Learning to tune a kora is arguably as difficult as learning to play it and many people entranced by the sound while in Africa, buy a konso (traditional hide ring) kora and then find they are unable to keep it in tune once back home, relegating it to an ornamental piece.
– Learn to turn your kora here
Wooden peg and harp peg koras are also used by some players but both can still cause tuning problems in damper climates unless the pegs are made with great skill.
We make machine head koras because they are easier and quicker to tune. We also convert koras, both those with konso rings or pegs, completely replacing the neck with one that has machine heads.
A traditional konso kora takes serious determination to learn and tuning it is a completely separate skill to playing. However, the hide rings do offer the player more flexibility and total control over the pitch as they can alter the length of each string. Machine-head kora strings are fixed and this gives it a relatively limited range of sound in comparison. To adjust the pitch of a string on a machine-head kora by more than two tones, you would need to change strings completely, lighter or heavier accordingly. Our koras, which are normally tuned to F, could be tuned up as high as an A in major scale but that may put some of the lighter strings under strain.
The tuning system here and that of most kora players, particularly those who play with other musicians, now tend to use western scales. This type of a regularised system as it were, isn’t really necessary for kora playing and wasn’t traditionally employed. It is something that has developed as the kora has become more widespread and used as an accompaniment.

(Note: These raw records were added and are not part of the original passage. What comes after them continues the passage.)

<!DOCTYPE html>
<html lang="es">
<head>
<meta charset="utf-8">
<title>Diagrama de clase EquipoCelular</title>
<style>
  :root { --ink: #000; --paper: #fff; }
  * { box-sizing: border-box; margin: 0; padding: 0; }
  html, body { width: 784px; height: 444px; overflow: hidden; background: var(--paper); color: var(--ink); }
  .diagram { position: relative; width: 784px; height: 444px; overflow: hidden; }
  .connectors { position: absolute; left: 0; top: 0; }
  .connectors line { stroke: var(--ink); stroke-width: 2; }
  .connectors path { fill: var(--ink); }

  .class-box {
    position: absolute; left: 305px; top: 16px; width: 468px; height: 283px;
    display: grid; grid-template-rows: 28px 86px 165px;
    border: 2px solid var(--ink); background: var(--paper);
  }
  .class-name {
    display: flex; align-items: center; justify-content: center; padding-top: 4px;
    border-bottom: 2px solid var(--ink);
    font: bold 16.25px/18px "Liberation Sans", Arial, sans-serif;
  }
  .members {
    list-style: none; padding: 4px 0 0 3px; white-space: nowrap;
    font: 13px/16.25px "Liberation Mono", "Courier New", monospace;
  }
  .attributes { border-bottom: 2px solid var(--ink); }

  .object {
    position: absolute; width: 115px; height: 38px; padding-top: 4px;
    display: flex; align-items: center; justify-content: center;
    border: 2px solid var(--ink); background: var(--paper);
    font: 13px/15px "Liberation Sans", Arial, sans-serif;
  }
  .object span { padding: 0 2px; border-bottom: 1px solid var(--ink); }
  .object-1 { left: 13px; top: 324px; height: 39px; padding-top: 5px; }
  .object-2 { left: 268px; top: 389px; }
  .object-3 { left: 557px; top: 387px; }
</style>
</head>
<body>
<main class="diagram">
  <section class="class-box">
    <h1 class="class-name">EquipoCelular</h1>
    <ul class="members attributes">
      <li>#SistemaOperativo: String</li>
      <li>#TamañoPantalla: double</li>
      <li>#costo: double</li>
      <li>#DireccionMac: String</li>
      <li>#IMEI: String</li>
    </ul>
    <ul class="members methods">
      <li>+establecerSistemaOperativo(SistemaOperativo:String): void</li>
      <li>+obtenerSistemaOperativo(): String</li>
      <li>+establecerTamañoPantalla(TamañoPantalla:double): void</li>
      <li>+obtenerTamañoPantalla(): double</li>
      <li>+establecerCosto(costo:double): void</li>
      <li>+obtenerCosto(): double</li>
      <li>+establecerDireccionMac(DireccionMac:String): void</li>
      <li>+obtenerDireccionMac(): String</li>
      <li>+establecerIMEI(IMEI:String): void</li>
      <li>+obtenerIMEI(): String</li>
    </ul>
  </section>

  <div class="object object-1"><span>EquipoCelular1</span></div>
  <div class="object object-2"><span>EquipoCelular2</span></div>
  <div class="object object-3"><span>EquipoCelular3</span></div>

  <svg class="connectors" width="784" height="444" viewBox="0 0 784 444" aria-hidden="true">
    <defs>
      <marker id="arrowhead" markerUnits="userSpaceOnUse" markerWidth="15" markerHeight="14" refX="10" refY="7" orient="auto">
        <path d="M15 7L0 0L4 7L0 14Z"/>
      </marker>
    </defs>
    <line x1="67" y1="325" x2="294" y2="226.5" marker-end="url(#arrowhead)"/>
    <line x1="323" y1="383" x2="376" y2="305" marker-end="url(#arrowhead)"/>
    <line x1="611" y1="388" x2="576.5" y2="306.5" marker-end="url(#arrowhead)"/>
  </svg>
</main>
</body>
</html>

You can tune your kora to any scale you like as there are no rules or traditional written music.